- Aim of the task -
Read the lines below. Copy out any that hold the string "action".

- Exercise data -
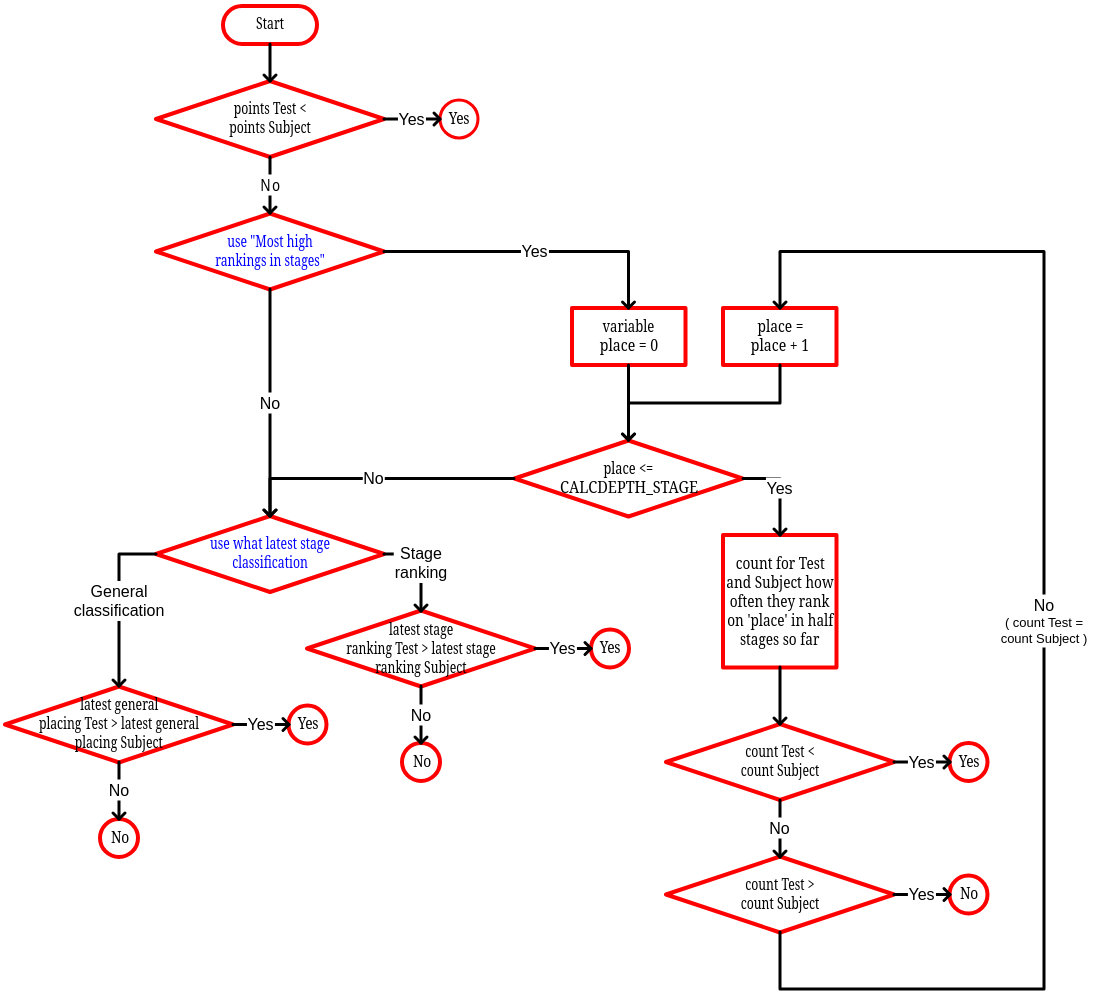
<!DOCTYPE html>
<html lang="en">
<head>
<meta charset="utf-8">
<title>Ranking decision flowchart</title>
<style>
:root { --paper: #fff; --outline: #f00; --line: #000; --ink: #000; --link: #00f; }
* { box-sizing: border-box; margin: 0; padding: 0; }
html, body { width: 1097px; height: 999px; overflow: hidden; background: var(--paper); }
.flowchart { position: relative; width: 1097px; height: 999px; overflow: hidden; color: var(--ink); }
.diagram { position: absolute; inset: 0; display: block; }
.shapes { fill: var(--paper); stroke: var(--outline); stroke-width: 4; stroke-linejoin: round; }
.connectors { fill: none; stroke: var(--line); stroke-width: 3; stroke-linejoin: round; stroke-linecap: round; }
.arrowed path { marker-end: url(#arrow); }
.node, .branch {
  position: absolute; left: var(--x); top: var(--y); transform: translate(-50%, -50%);
  display: flex; flex-direction: column; align-items: center;
  font-size: 16px; line-height: 19px; white-space: nowrap; text-align: center;
}
.node { font-family: "Noto Serif", serif; margin-top: -1.5px; --squeeze: .763; }
.node span { display: block; transform: scaleX(var(--squeeze)); }
.node a { color: var(--link); text-decoration: none; }
.result { --squeeze: .86; letter-spacing: -.3px; }
.process { --squeeze: .85; }
.assign { --squeeze: .88; }
.branch { font-family: "Liberation Sans", sans-serif; background: var(--paper); padding: 1px; }
.branch small { font-size: 13px; line-height: 16px; }
.spaced span { letter-spacing: 2px; margin-right: -2px; transform: scaleX(.86); }
</style>
</head>
<body>
<main class="flowchart">
  <svg class="diagram" width="1097" height="999" viewBox="0 0 1097 999" aria-hidden="true">
    <defs>
      <polygon id="decision" points="0,-38 114,0 0,38 -114,0"/>
      <circle id="result" r="19"/>
      <marker id="arrow" markerUnits="userSpaceOnUse" markerWidth="24" markerHeight="24" viewBox="-12 -12 24 24" orient="auto">
        <path d="M-6 -6L0 0L-6 6" fill="none" stroke="#000" stroke-width="3" stroke-linecap="round" stroke-linejoin="round"/>
      </marker>
    </defs>
    <g class="shapes">
      <rect x="223" y="6" width="94" height="38" rx="19"/>
      <use href="#decision" x="270" y="119"/>
      <use href="#decision" x="270" y="251.5"/>
      <use href="#decision" x="270" y="554"/>
      <use href="#decision" x="628.5" y="478.5"/>
      <use href="#decision" x="421" y="648.5"/>
      <use href="#decision" x="119" y="724.5"/>
      <use href="#decision" x="780" y="762"/>
      <use href="#decision" x="780" y="894.5"/>
      <rect x="572" y="308" width="113.5" height="57"/>
      <rect x="723" y="308" width="113.5" height="57"/>
      <rect x="723" y="535" width="113.5" height="132.5"/>
      <use href="#result" x="459" y="119" stroke-width="3"/>
      <use href="#result" x="610" y="648.5"/>
      <use href="#result" x="307.5" y="724.5"/>
      <use href="#result" x="421" y="762"/>
      <use href="#result" x="119" y="838"/>
      <use href="#result" x="968.5" y="762"/>
      <use href="#result" x="968.5" y="894.5"/>
    </g>
    <g class="connectors arrowed">
      <path d="M270 44V81"/>
      <path d="M384 119H440"/>
      <path d="M270 157V213"/>
      <path d="M384 251.5H628.5V308"/>
      <path d="M270 289V516"/>
      <path d="M628.5 365V440"/>
      <path d="M780 365V403H628.5V440"/>
      <path d="M514 478.5H270V516"/>
      <path d="M743 478.5H780V535"/>
      <path d="M384 554H421V611"/>
      <path d="M156 554H119V686"/>
      <path d="M535 648.5H591"/>
      <path d="M421 686V743"/>
      <path d="M233 724.5H289"/>
      <path d="M119 762V819"/>
      <path d="M780 667V724"/>
      <path d="M894 762H950"/>
      <path d="M780 800V857"/>
      <path d="M894 894.5H950"/>
      <path d="M780 932V989H1044V251.5H780V308"/>
    </g>
  </svg>

  <p class="node" style="--x:270px;--y:24.5px"><span>Start</span></p>
  <p class="node" style="--x:270px;--y:119.5px"><span>points Test &lt;</span><span>points Subject</span></p>
  <p class="node" style="--x:270px;--y:252px"><a href="#"><span>use "Most high</span><span>rankings in stages"</span></a></p>
  <p class="node" style="--x:270px;--y:554.5px"><a href="#"><span>use what latest stage</span><span>classification</span></a></p>
  <p class="node assign" style="--x:628.5px;--y:337px"><span style="--squeeze:.82">variable</span><span>place = 0</span></p>
  <p class="node assign" style="--x:780px;--y:337px"><span style="--squeeze:.86">place =</span><span>place + 1</span></p>
  <p class="node" style="--x:628.5px;--y:479px"><span style="--squeeze:.8">place &lt;=</span><span style="--squeeze:.91">CALCDEPTH_STAGE</span></p>
  <p class="node process" style="--x:780px;--y:602px"><span>count for Test</span><span>and Subject how</span><span>often they rank</span><span>on 'place' in half</span><span>stages so far</span></p>
  <p class="node" style="--x:421px;--y:649px"><span>latest stage</span><span>ranking Test &gt; latest stage</span><span>ranking Subject</span></p>
  <p class="node" style="--x:119px;--y:724.5px"><span>latest general</span><span>placing Test &gt; latest general</span><span>placing Subject</span></p>
  <p class="node" style="--x:780px;--y:762.5px"><span>count Test &lt;</span><span>count Subject</span></p>
  <p class="node" style="--x:780px;--y:895px"><span>count Test &gt;</span><span>count Subject</span></p>

  <p class="node result" style="--x:459px;--y:119px"><span>Yes</span></p>
  <p class="node result" style="--x:610px;--y:648.5px"><span>Yes</span></p>
  <p class="node result" style="--x:307.5px;--y:724.5px"><span>Yes</span></p>
  <p class="node result" style="--x:422px;--y:762px"><span>No</span></p>
  <p class="node result" style="--x:119.5px;--y:838px"><span>No</span></p>
  <p class="node result" style="--x:968.5px;--y:762px"><span>Yes</span></p>
  <p class="node result" style="--x:969px;--y:894.5px"><span>No</span></p>

  <p class="branch" style="--x:411.5px;--y:118.5px">Yes</p>
  <p class="branch spaced" style="--x:270px;--y:184.5px"><span>No</span></p>
  <p class="branch" style="--x:534.5px;--y:251px">Yes</p>
  <p class="branch" style="--x:270px;--y:402.5px">No</p>
  <p class="branch" style="--x:373.5px;--y:478px">No</p>
  <p class="branch" style="--x:779.5px;--y:488px">Yes</p>
  <p class="branch" style="--x:421px;--y:563px"><span>Stage</span><span>ranking</span></p>
  <p class="branch" style="--x:119px;--y:601px"><span>General</span><span>classification</span></p>
  <p class="branch" style="--x:562.5px;--y:648px">Yes</p>
  <p class="branch" style="--x:421px;--y:714.5px">No</p>
  <p class="branch" style="--x:260.5px;--y:724px">Yes</p>
  <p class="branch" style="--x:119px;--y:790px">No</p>
  <p class="branch" style="--x:921.5px;--y:762px">Yes</p>
  <p class="branch" style="--x:779.5px;--y:828px">No</p>
  <p class="branch" style="--x:921.5px;--y:894px">Yes</p>
  <p class="branch" style="--x:1044px;--y:620.5px"><span>No</span><small>( count Test =</small><small>count Subject )</small></p>
</main>
</body>
</html>
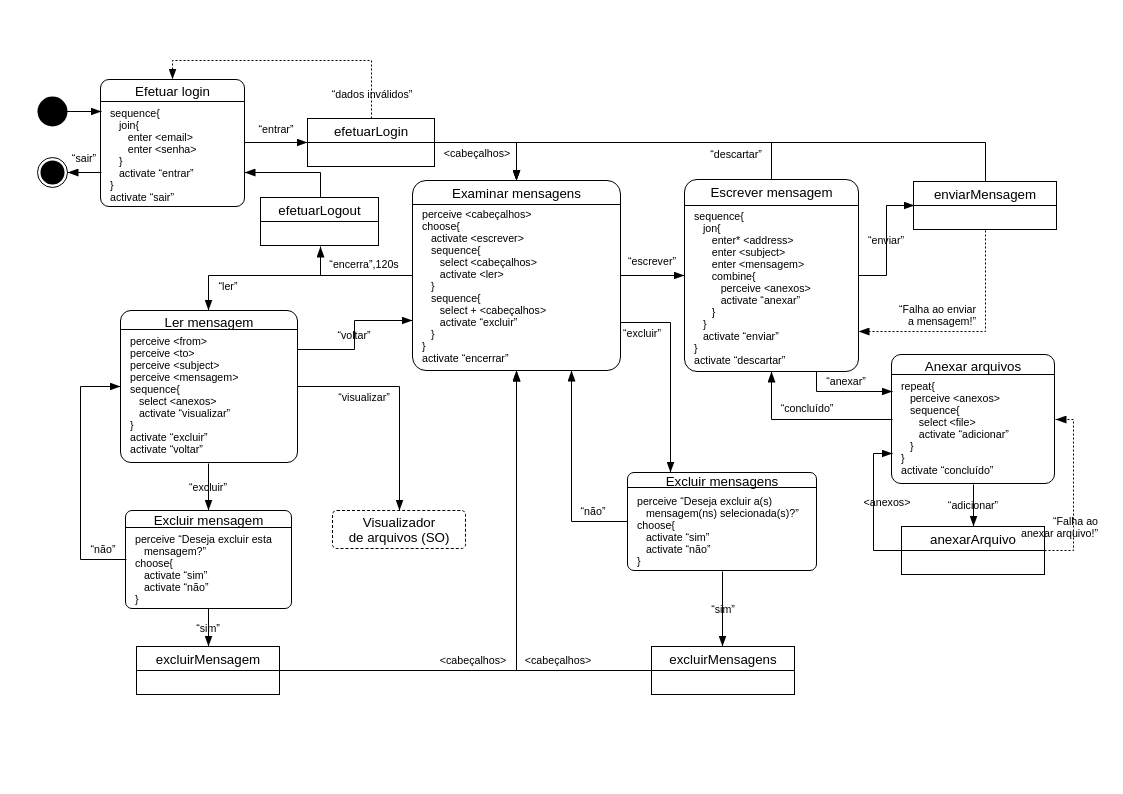
<!DOCTYPE html>
<html lang="pt-BR">
<head>
<meta charset="utf-8">
<title>Diagrama de interação: mensagens</title>
<style>
:root { --ink: #000; --paper: #fff; }
* { box-sizing: border-box; margin: 0; }
body { width: 1123px; height: 794px; overflow: hidden; background: var(--paper); }
.diagram {
  position: relative; width: 1123px; height: 794px; overflow: hidden;
  color: var(--ink); font: 10.67px/12px "Liberation Sans", Arial, sans-serif;
}
.flows { position: absolute; left: 0; top: 0; }
.state, .action, .external {
  position: absolute; left: var(--x); top: var(--y); width: var(--w); height: var(--h);
  border: 1px solid var(--ink);
}
h2 {
  display: flex; align-items: center; justify-content: center; white-space: nowrap;
  font-size: 13.33px; line-height: 15px; font-weight: 400;
}
.state { display: grid; grid-template-rows: var(--head) 1fr; border-radius: var(--r, 9px); }
.state h2 { border-bottom: 1px solid var(--ink); padding-top: var(--drop, 0); }
.state pre { font: inherit; padding: var(--gap) 0 0 9px; }
.action { display: grid; grid-template-rows: 24px 1fr; }
.action h2 { border-bottom: 1px solid var(--ink); padding-top: 2px; }
.external { border-style: dashed; border-radius: 5px; text-align: center; }
.external h2 { height: 100%; }
.label {
  position: absolute; left: var(--x); top: var(--y); transform: translate(-50%, -50%);
  white-space: nowrap;
}
.label.end { transform: translate(-100%, -50%); text-align: right; }
</style>
</head>
<body>
<main class="diagram">
  <svg class="flows" width="1123" height="794" viewBox="0 0 1123 794" aria-hidden="true">
    <defs>
      <marker id="arrow" markerUnits="userSpaceOnUse" markerWidth="12" markerHeight="8" refX="11" refY="4" orient="auto">
        <path d="M0 0L11 4L0 8Z"/>
      </marker>
    </defs>
    <g transform="translate(.5 .5)">
      <circle cx="52" cy="111" r="15"/>
      <circle cx="52" cy="172" r="15" fill="none" stroke="#000"/>
      <circle cx="52" cy="172" r="12"/>
      <g fill="none" stroke="#000" marker-end="url(#arrow)">
        <g id="login-flows">
          <path d="M66 111H101"/>
          <path d="M101 172H67"/>
          <path d="M244 142H307"/>
          <path d="M434 142H516V180"/>
          <path d="M320 197V172H244"/>
        </g>
        <g id="reading-flows">
          <path d="M412 275H320V246"/>
          <path d="M412 275H208V310"/>
          <path d="M297 349H354V320H412"/>
          <path d="M297 386H399V510"/>
          <path d="M208 463V510"/>
          <path d="M126 559H80V386H120"/>
          <path d="M208 608V646"/>
          <path d="M279 670H516V370"/>
        </g>
        <g id="bulk-delete-flows">
          <path d="M620 322H670V472"/>
          <path d="M627 521H571V370"/>
          <path d="M722 571V646"/>
          <path d="M652 670H516V370"/>
        </g>
        <g id="writing-flows">
          <path d="M620 275H684"/>
          <path d="M771 179V142H516V180"/>
          <path d="M985 181V142H516V180"/>
          <path d="M858 275H886V205H914"/>
        </g>
        <g id="attachment-flows">
          <path d="M816 371V391H892"/>
          <path d="M892 419H771V371"/>
          <path d="M973 484V526"/>
          <path d="M901 550H873V453H892"/>
        </g>
        <g id="failure-flows" stroke-dasharray="2 2">
          <path d="M371 118V60H172V79"/>
          <path d="M985 230V331H858"/>
          <path d="M1044 550H1073V419H1055"/>
        </g>
      </g>
    </g>
  </svg>

  <section class="state" style="--x:100px;--y:79px;--w:145px;--h:128px;--head:22px;--gap:5px;--drop:1px">
    <h2>Efetuar login</h2>
<pre>sequence{
   join{
      enter &lt;email&gt;
      enter &lt;senha&gt;
   }
   activate “entrar”
}
activate “sair”</pre>
  </section>

  <section class="state" style="--x:412px;--y:180px;--w:209px;--h:191px;--head:24px;--gap:3px;--r:14px;--drop:1px">
    <h2>Examinar mensagens</h2>
<pre>perceive &lt;cabeçalhos&gt;
choose{
   activate &lt;escrever&gt;
   sequence{
      select &lt;cabeçalhos&gt;
      activate &lt;ler&gt;
   }
   sequence{
      select + &lt;cabeçalhos&gt;
      activate “excluir”
   }
}
activate “encerrar”</pre>
  </section>

  <section class="state" style="--x:684px;--y:179px;--w:175px;--h:193px;--head:26px;--gap:4px;--r:13px">
    <h2>Escrever mensagem</h2>
<pre>sequence{
   jon{
      enter* &lt;address&gt;
      enter &lt;subject&gt;
      enter &lt;mensagem&gt;
      combine{
         perceive &lt;anexos&gt;
         activate “anexar”
      }
   }
   activate “enviar”
}
activate “descartar”</pre>
  </section>

  <section class="state" style="--x:120px;--y:310px;--w:178px;--h:153px;--head:19px;--gap:5px;--r:11px;--drop:4px">
    <h2>Ler mensagem</h2>
<pre>perceive &lt;from&gt;
perceive &lt;to&gt;
perceive &lt;subject&gt;
perceive &lt;mensagem&gt;
sequence{
   select &lt;anexos&gt;
   activate “visualizar”
}
activate “excluir”
activate “voltar”</pre>
  </section>

  <section class="state" style="--x:125px;--y:510px;--w:167px;--h:99px;--head:17px;--gap:5px;--r:7px;--drop:2px">
    <h2>Excluir mensagem</h2>
<pre>perceive “Deseja excluir esta
   mensagem?”
choose{
   activate “sim”
   activate “não”
}</pre>
  </section>

  <section class="state" style="--x:627px;--y:472px;--w:190px;--h:99px;--head:15px;--gap:7px;--r:7px;--drop:3px">
    <h2>Excluir mensagens</h2>
<pre>perceive “Deseja excluir a(s)
   mensagem(ns) selecionada(s)?”
choose{
   activate “sim”
   activate “não”
}</pre>
  </section>

  <section class="state" style="--x:891px;--y:354px;--w:164px;--h:130px;--head:20px;--gap:5px;--r:10px;--drop:3px">
    <h2>Anexar arquivos</h2>
<pre>repeat{
   perceive &lt;anexos&gt;
   sequence{
      select &lt;file&gt;
      activate “adicionar”
   }
}
activate “concluído”</pre>
  </section>

  <section class="action" style="--x:307px;--y:118px;--w:128px;--h:49px"><h2>efetuarLogin</h2></section>
  <section class="action" style="--x:260px;--y:197px;--w:119px;--h:49px"><h2>efetuarLogout</h2></section>
  <section class="action" style="--x:913px;--y:181px;--w:144px;--h:49px"><h2>enviarMensagem</h2></section>
  <section class="action" style="--x:901px;--y:526px;--w:144px;--h:49px"><h2>anexarArquivo</h2></section>
  <section class="action" style="--x:136px;--y:646px;--w:144px;--h:49px"><h2>excluirMensagem</h2></section>
  <section class="action" style="--x:651px;--y:646px;--w:144px;--h:49px"><h2>excluirMensagens</h2></section>
  <section class="external" style="--x:332px;--y:510px;--w:134px;--h:39px"><h2>Visualizador<br>de arquivos (SO)</h2></section>

  <span class="label" style="--x:372px;--y:94px">“dados inválidos”</span>
  <span class="label" style="--x:276px;--y:129px">“entrar”</span>
  <span class="label" style="--x:84px;--y:158px">“sair”</span>
  <span class="label" style="--x:477px;--y:153px">&lt;cabeçalhos&gt;</span>
  <span class="label" style="--x:736px;--y:154px">“descartar”</span>
  <span class="label" style="--x:364px;--y:264px">“encerra”,120s</span>
  <span class="label" style="--x:228px;--y:286px">“ler”</span>
  <span class="label" style="--x:354px;--y:335px">“voltar”</span>
  <span class="label" style="--x:364px;--y:397px">“visualizar”</span>
  <span class="label" style="--x:652px;--y:261px">“escrever”</span>
  <span class="label" style="--x:642px;--y:333px">“excluir”</span>
  <span class="label" style="--x:886px;--y:240px">“enviar”</span>
  <span class="label end" style="--x:976px;--y:315px">“Falha ao enviar<br>a mensagem!”</span>
  <span class="label" style="--x:846px;--y:381px">“anexar”</span>
  <span class="label" style="--x:807px;--y:408px">“concluído”</span>
  <span class="label" style="--x:887px;--y:502px">&lt;anexos&gt;</span>
  <span class="label" style="--x:973px;--y:505px">“adicionar”</span>
  <span class="label end" style="--x:1098px;--y:527px">“Falha ao<br>anexar arquivo!”</span>
  <span class="label" style="--x:208px;--y:487px">“excluir”</span>
  <span class="label" style="--x:103px;--y:549px">“não”</span>
  <span class="label" style="--x:593px;--y:511px">“não”</span>
  <span class="label" style="--x:208px;--y:628px">“sim”</span>
  <span class="label" style="--x:723px;--y:609px">“sim”</span>
  <span class="label" style="--x:473px;--y:660px">&lt;cabeçalhos&gt;</span>
  <span class="label" style="--x:558px;--y:660px">&lt;cabeçalhos&gt;</span>
</main>
</body>
</html>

- Result of the task -
.state, .action, .external {
.action { display: grid; grid-template-rows: 24px 1fr; }
.action h2 { border-bottom: 1px solid var(--ink); padding-top: 2px; }
  <section class="action" style="--x:307px;--y:118px;--w:128px;--h:49px"><h2>efetuarLogin</h2></section>
  <section class="action" style="--x:260px;--y:197px;--w:119px;--h:49px"><h2>efetuarLogout</h2></section>
  <section class="action" style="--x:913px;--y:181px;--w:144px;--h:49px"><h2>enviarMensagem</h2></section>
  <section class="action" style="--x:901px;--y:526px;--w:144px;--h:49px"><h2>anexarArquivo</h2></section>
  <section class="action" style="--x:136px;--y:646px;--w:144px;--h:49px"><h2>excluirMensagem</h2></section>
  <section class="action" style="--x:651px;--y:646px;--w:144px;--h:49px"><h2>excluirMensagens</h2></section>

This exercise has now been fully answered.